Thursday, October 1, 2009

Whither the Academic Library?

An address last week, reported in “Libraries of the Future” at Inside Higher Ed, has gained quite a lot of attention. Here is the lead:
NEW YORK CITY — The university library of the future will be sparsely staffed, highly decentralized, and have a physical plant consisting of little more than special collections and study areas.
For another perspective on the future of the research library, see Anne Kenney’s presentation, “Approaching an Entity Crisis: Reconceiving Research Libraries in a Multi-institutional Context,” available from OCLC’s website. Kenney talks about reducing redundancies and competition, developing uniqueness, and, through radical collaboration, finding global solutions to local needs. Promising areas for collaboration include:
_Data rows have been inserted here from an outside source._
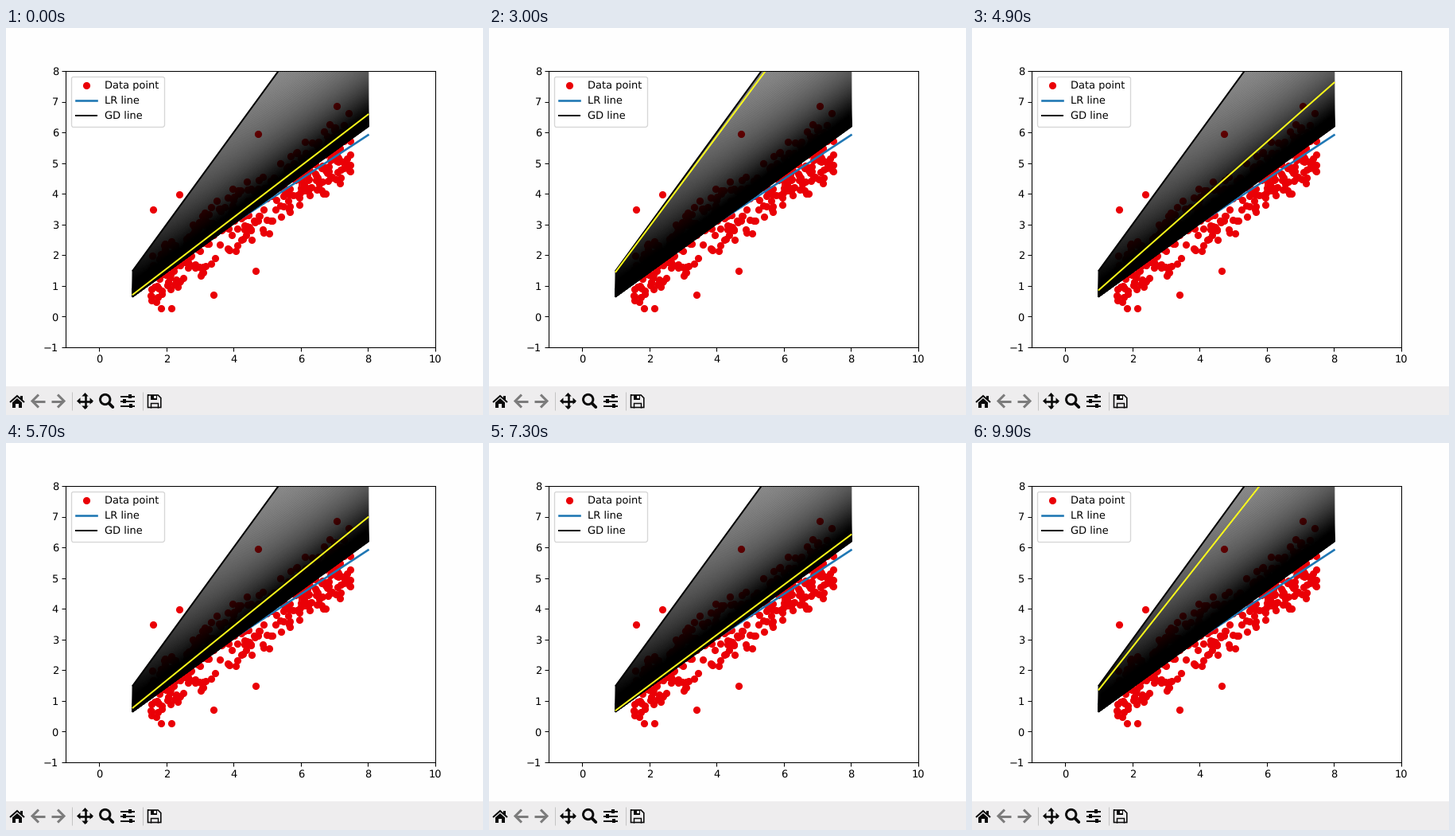
A matplotlib script for the animation above (10000 ms loop, 600 px wide and 486 px high).

```python
import matplotlib.pyplot as plt
import numpy as np
from matplotlib.animation import FuncAnimation
from matplotlib.collections import LineCollection
from matplotlib.patches import Circle, Polygon, Rectangle

W, H, DPI = 600, 486, 93.75
TOOLBAR = 36
FRAMES, STEP = 100, 0.1

# Gradient descent: the line decays from START to END at x = 1 and x = 8
XS = np.array([1.0, 8.0])
START = np.array([1.5, 12.0])
END = np.array([0.655, 6.14])
RATE, PERIOD, RESTART = 0.70, 6.72, 2.935
STEPS = 320

plt.rcParams["font.family"] = "DejaVu Sans"
plt.rcParams["text.hinting"] = "none"
fig = plt.figure(figsize=(W / DPI, H / DPI), dpi=DPI, facecolor="#fefefe")


def gd_line(elapsed):
    return END + (START - END) * np.exp(-RATE * elapsed)


def lr_line(x):
    return 0.17 + 0.718 * x


def make_points(n=370):
    rng = np.random.default_rng(12)
    x = rng.uniform(1.52, 7.5, n)
    y = lr_line(x) - 1.15 + 2.5 * rng.beta(2, 2.2, n)
    outliers = [(1.61, 3.48), (2.38, 3.97), (4.72, 5.95), (7.06, 6.87),
                (4.65, 1.5), (3.4, 0.7), (1.83, 0.27), (2.15, 0.27)]
    return np.vstack([np.column_stack([x, y]), outliers]).T


def draw_plot():
    ax = fig.add_axes([75 / W, 85 / H, 465 / W, 347 / H])
    ax.set(xlim=(-1, 10), ylim=(-1, 8),
           xticks=range(0, 11, 2), yticks=range(-1, 9))
    ax.plot(*make_points(), "o", color="#ea0006", ms=6, label="Data point")
    ax.plot(XS, lr_line(XS), color="#1f77b4", lw=2, label="LR line")

    fan = [np.column_stack([XS, gd_line(t)])
           for t in np.linspace(0, PERIOD, STEPS)]
    ax.add_collection(LineCollection(fan, colors="black", linewidths=1.5,
                                     alpha=0.35, capstyle="projecting",
                                     zorder=2.1), autolim=False)
    ax.plot(XS, START, color="black", lw=1.5, zorder=2.2, label="GD line")
    ax.plot(XS, gd_line(PERIOD), color="black", lw=1.5, zorder=2.2)
    ax.legend(loc="upper left", borderpad=0.47)
    return ax.plot(XS, START, color="#ffff1a", lw=1.5, zorder=2.3)[0]


def draw_toolbar():
    ax = fig.add_axes([0, 0, 1, 1], zorder=5)
    ax.set(xlim=(0, W), ylim=(H, 0))
    ax.axis("off")
    ink, dim, bg = "#0a0a0a", "#7c7c7c", "#eeedee"
    mid = 468.5

    def box(x, y, w, h, color=ink):
        ax.add_patch(Rectangle((x, y), w, h, fc=color, ec="none"))

    def poly(*points):
        ax.add_patch(Polygon(points, fc=ink, ec="none"))

    def stroke(xs, ys, px, color=ink, cap="butt"):
        ax.plot(xs, ys, color=color, lw=px * 72 / DPI,
                solid_capstyle=cap, solid_joinstyle="miter")

    box(0, H - TOOLBAR, W, TOOLBAR, bg)
    for x in (82.5, 171.5):
        stroke([x, x], [457, 480], 1, "#c4c4c4")

    # Home
    stroke([5, 14, 23], [470, 462, 470], 2)
    box(18.3, 461.5, 2.5, 5)
    poly((7.8, 470.5), (14, 465), (20.2, 470.5))
    box(7.8, 470.3, 12.4, 6.2)
    box(12.3, 471.8, 3.4, 4.7, bg)

    # Back and forward
    for x, d in ((40, 1), (66, -1)):
        stroke([x - 6 * d, x + 9 * d], [mid, mid], 3, dim)
        stroke([x + d, x - 7 * d, x + d], [mid - 8, mid, mid + 8], 3, dim)

    # Pan
    cx = 99.5
    stroke([cx - 8, cx + 8], [mid, mid], 2.6)
    stroke([cx, cx], [mid - 8, mid + 8], 2.6)
    for dx, dy in ((1, 0), (-1, 0), (0, 1), (0, -1)):
        poly((cx + 10.5 * dx, mid + 10.5 * dy),
             (cx + 6 * dx + 4.2 * dy, mid + 6 * dy + 4.2 * dx),
             (cx + 6 * dx - 4.2 * dy, mid + 6 * dy - 4.2 * dx))

    # Zoom
    ax.add_patch(Circle((124.7, 466.5), 6.2, fc="none", ec=ink,
                        lw=2.9 * 72 / DPI))
    stroke([129.5, 134.3], [471.3, 476.1], 3.8, cap="round")

    # Subplot sliders
    for y, knob in ((mid - 6, 156), (mid, 149), (mid + 6, 157)):
        stroke([144, 162], [y, y], 1.9)
        box(knob - 3, y - 2.8, 6, 5.6, bg)
        box(knob - 2, y - 2.5, 4, 5)

    # Save
    stroke([178.5, 191.2, 194.8, 194.8, 178.5, 178.5],
           [461, 461, 464.6, 476.5, 476.5, 460.2], 1.6)
    box(181.5, 461, 8.5, 5.5)
    box(186.3, 462, 2.3, 3.2, bg)
    stroke([182.2, 182.2, 191.3, 191.3], [476.5, 470.5, 470.5, 476.5], 1.5)


draw_toolbar()
line = draw_plot()


def update(i):
    # The opening pose is held for two steps
    t = i * STEP if i > 1 else -STEP
    line.set_ydata(gd_line((t - RESTART) % PERIOD))
    return (line,)


anim = FuncAnimation(fig, update, frames=FRAMES, interval=1000 * STEP,
                     repeat=True)
plt.show()
```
  • Building collective collections prospectively and retrospectively
  • Sharing backroom functions (e.g., technical services)
  • New domains and services (e.g., data curation)
  • The power of many: exercising collective influence
A couple other trends impacting the transformation of libraries:

The buzzwords for the technology that librarians hope will allow users to rediscover their collections are "Web-scale index searching." … You expect a Google search to cast the broadest possible net. The same should apply to a library catalog, the thinking goes. That means a single entry point to the collection. The entire collection: books, articles, digital objects. Heck, why not even herbarium specimens?
This is what libraries are seeking—they haven’t found it yet.

2. On dumping paper journals, see “What to Withdraw? Print Collections Management in the Wake of Digitization”:  
For journal collections that are available digitally, the online version provides for virtually all access needs, leaving print versions to serve a preservation role and therefore be required in far fewer numbers. Based on our analysis of community needs for print original materials, we see at least a medium-term need to maintain some level of access to print originals in the library community, although our analysis suggests in certain scenarios that long-term or perpetual preservation of many print materials may not be necessary. Consequently, certain print journals can be responsibly withdrawn today, and with concerted effort it should be possible to steadily increase the journals subject to withdrawal. On the other hand, we have also reviewed a number of situations, such as image-intensive titles and digitized version that are subject to inadequate digital preservation, in which the community will rely on print copies retained and preserved without system-wide coordination by hundreds of libraries that have long been the backbone of assured preservation and access (24).
Given that these and other trends are changing the definition of the term “library,” I was glad to see the appearance of Ken Price’s article, “Edition, Project, Database, Archive, Thematic Research Collection: What's in a Name?,” in the latest issue Digital Humanities Quarterly 3:3 (2009). Price explores how the terms used to describe the productions of digital scholarship “both clarify and obscure.” Consider, for example, the term “archive”:
In the past, an archive has referred to a collection of material objects rather than digital surrogates. This type of archive may be described in finding aids but its materials are rarely edited and annotated as a whole. In a digital environment, archive has gradually come to mean a purposeful collection of surrogates. As we know, meanings change over time, and archive in a digital context has come to suggest something that blends features of editing and archiving. To meld features of both — to have the care of treatment and annotation of an edition and the inclusiveness of an archive — is one of the tendencies of recent work in electronic editing.
The term that Price ends with is arsenal—a metaphor that has been applied to the library.

Update: For an example of radical collaboration, see this announcement about 2CUL (CUL is the acronym of both Columbia University Library and Cornell University Library):

2CUL represents a new, radical form of  collaboration that pairs two leading research libraries in a voluntary, equal  partnership,” said James G. Neal, Vice President for Information Services and  University Librarian at Columbia University. “Columbia University Libraries and Cornell University Library are committed to developing an enduring and  transformative partnership that will enable us to achieve greater efficiencies  and effectiveness and to address new challenges through combined forces.”